__PROMPT__:
Your task is to copy every line of the entries that contains "html".

__Collected data entries__:
_ _ _ _ _

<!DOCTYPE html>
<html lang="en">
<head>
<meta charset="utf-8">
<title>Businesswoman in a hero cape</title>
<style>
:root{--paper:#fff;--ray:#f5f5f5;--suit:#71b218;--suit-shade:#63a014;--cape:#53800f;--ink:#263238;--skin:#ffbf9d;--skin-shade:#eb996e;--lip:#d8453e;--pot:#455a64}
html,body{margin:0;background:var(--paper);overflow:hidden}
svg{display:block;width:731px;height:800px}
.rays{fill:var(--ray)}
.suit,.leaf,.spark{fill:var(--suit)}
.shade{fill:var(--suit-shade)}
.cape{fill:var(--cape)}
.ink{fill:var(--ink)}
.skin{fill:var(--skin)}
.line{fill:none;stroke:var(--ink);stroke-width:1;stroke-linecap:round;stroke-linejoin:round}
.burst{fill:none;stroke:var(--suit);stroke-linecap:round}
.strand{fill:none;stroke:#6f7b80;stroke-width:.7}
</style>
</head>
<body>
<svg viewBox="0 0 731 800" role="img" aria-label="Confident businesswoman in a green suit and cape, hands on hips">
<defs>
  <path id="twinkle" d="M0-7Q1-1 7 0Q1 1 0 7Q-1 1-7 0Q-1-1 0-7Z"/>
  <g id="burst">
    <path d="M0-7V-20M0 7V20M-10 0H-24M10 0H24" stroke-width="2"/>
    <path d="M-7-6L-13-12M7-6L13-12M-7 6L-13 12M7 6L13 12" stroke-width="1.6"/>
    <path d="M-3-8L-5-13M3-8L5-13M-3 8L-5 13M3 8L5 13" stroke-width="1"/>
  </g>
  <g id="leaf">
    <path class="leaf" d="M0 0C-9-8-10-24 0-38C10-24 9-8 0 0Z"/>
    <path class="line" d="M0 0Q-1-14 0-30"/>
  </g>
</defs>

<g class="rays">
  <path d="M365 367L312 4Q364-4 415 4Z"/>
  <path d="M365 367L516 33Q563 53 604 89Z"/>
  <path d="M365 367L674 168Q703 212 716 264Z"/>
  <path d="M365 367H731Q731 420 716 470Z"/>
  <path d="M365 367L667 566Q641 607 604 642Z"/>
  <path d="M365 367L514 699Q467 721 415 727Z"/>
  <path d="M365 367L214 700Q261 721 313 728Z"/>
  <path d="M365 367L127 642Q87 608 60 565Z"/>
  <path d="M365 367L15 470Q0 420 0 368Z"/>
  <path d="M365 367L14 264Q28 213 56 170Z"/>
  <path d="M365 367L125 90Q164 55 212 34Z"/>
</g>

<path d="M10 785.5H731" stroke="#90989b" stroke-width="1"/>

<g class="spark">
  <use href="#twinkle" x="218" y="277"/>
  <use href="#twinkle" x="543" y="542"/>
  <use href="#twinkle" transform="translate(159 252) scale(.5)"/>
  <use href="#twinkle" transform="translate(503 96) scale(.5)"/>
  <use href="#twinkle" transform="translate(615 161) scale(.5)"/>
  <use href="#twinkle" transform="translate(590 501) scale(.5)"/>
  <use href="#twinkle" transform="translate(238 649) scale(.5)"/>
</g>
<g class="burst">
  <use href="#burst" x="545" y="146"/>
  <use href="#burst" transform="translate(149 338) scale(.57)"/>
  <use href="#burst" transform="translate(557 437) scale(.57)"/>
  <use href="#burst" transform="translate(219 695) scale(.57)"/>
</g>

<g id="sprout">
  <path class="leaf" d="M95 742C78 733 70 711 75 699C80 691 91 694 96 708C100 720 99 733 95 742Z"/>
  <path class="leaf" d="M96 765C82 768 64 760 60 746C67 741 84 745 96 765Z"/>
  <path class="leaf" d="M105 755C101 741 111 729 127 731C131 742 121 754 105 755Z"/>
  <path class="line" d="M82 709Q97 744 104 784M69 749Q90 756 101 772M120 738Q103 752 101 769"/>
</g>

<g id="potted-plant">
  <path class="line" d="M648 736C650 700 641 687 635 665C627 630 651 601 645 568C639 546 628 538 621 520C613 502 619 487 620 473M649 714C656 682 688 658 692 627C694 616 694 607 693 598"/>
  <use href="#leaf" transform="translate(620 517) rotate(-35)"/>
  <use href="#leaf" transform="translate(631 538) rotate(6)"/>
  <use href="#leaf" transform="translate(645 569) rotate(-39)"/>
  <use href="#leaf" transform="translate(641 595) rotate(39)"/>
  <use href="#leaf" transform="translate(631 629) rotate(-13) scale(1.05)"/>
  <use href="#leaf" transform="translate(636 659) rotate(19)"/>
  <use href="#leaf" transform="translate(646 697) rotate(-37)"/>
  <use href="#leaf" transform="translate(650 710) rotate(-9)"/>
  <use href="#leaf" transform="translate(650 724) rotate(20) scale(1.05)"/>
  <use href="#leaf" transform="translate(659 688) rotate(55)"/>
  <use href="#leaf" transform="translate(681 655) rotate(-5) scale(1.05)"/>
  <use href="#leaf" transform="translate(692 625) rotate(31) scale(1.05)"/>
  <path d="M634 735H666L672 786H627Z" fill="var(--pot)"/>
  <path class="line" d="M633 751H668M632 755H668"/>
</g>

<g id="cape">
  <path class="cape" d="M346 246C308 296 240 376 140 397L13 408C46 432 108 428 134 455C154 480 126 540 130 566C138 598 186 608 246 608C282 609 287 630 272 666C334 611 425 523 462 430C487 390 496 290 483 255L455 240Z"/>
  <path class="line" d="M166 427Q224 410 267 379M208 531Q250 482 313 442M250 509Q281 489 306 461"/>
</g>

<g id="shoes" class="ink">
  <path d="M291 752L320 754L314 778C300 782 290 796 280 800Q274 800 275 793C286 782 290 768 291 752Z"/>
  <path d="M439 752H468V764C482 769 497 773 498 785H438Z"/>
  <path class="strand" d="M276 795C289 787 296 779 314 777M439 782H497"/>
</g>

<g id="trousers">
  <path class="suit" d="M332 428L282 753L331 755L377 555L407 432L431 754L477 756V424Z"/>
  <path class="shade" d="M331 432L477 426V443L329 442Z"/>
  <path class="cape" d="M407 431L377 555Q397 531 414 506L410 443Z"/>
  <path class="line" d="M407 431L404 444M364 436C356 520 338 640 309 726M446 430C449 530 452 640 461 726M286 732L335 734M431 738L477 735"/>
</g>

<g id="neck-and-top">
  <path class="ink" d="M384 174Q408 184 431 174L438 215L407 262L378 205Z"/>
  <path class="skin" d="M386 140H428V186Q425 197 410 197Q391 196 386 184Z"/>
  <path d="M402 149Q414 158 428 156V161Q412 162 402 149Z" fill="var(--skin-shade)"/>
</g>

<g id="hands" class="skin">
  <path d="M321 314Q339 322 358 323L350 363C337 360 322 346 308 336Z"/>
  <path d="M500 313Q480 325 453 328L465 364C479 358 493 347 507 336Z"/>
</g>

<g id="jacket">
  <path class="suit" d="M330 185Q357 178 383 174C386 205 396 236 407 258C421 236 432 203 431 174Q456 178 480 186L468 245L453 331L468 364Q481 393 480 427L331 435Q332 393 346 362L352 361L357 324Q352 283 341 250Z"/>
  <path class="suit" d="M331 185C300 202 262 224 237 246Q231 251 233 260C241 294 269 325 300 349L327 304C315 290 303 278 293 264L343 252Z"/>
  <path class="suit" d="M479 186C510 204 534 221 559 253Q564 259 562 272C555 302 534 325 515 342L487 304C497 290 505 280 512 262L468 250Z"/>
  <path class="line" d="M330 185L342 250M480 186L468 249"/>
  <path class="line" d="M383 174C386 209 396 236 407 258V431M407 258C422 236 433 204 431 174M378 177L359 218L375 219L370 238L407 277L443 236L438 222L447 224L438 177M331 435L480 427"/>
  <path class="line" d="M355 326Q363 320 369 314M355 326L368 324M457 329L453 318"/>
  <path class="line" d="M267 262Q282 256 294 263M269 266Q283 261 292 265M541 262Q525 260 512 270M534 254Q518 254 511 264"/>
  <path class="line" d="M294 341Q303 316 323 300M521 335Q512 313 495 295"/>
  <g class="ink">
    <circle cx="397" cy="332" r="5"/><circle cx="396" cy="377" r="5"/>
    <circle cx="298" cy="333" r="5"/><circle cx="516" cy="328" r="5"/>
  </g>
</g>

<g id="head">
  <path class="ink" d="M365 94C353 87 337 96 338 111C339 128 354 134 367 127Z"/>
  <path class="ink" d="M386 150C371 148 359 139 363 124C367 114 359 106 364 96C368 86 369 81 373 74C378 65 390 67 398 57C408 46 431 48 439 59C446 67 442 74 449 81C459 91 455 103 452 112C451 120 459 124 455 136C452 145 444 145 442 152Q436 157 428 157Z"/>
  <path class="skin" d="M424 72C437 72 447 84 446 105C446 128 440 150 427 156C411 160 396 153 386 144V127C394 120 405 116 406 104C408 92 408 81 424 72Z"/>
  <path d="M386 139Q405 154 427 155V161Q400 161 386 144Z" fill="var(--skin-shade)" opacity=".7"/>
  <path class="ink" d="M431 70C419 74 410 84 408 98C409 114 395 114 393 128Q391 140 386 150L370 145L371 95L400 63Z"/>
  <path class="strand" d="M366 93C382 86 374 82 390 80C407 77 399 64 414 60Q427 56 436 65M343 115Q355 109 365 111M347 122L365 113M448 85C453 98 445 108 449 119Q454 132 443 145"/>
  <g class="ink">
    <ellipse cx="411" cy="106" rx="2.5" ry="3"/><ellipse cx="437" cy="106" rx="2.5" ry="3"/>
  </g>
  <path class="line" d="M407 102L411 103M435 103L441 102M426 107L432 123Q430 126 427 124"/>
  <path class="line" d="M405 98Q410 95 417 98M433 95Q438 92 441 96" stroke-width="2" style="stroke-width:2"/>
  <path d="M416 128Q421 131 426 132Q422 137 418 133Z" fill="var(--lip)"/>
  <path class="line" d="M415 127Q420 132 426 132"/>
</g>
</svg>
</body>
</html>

_ _ _ _ _

__YOUR SOLUTION__:
<!DOCTYPE html>
<html lang="en">
html,body{margin:0;background:var(--paper);overflow:hidden}
</html>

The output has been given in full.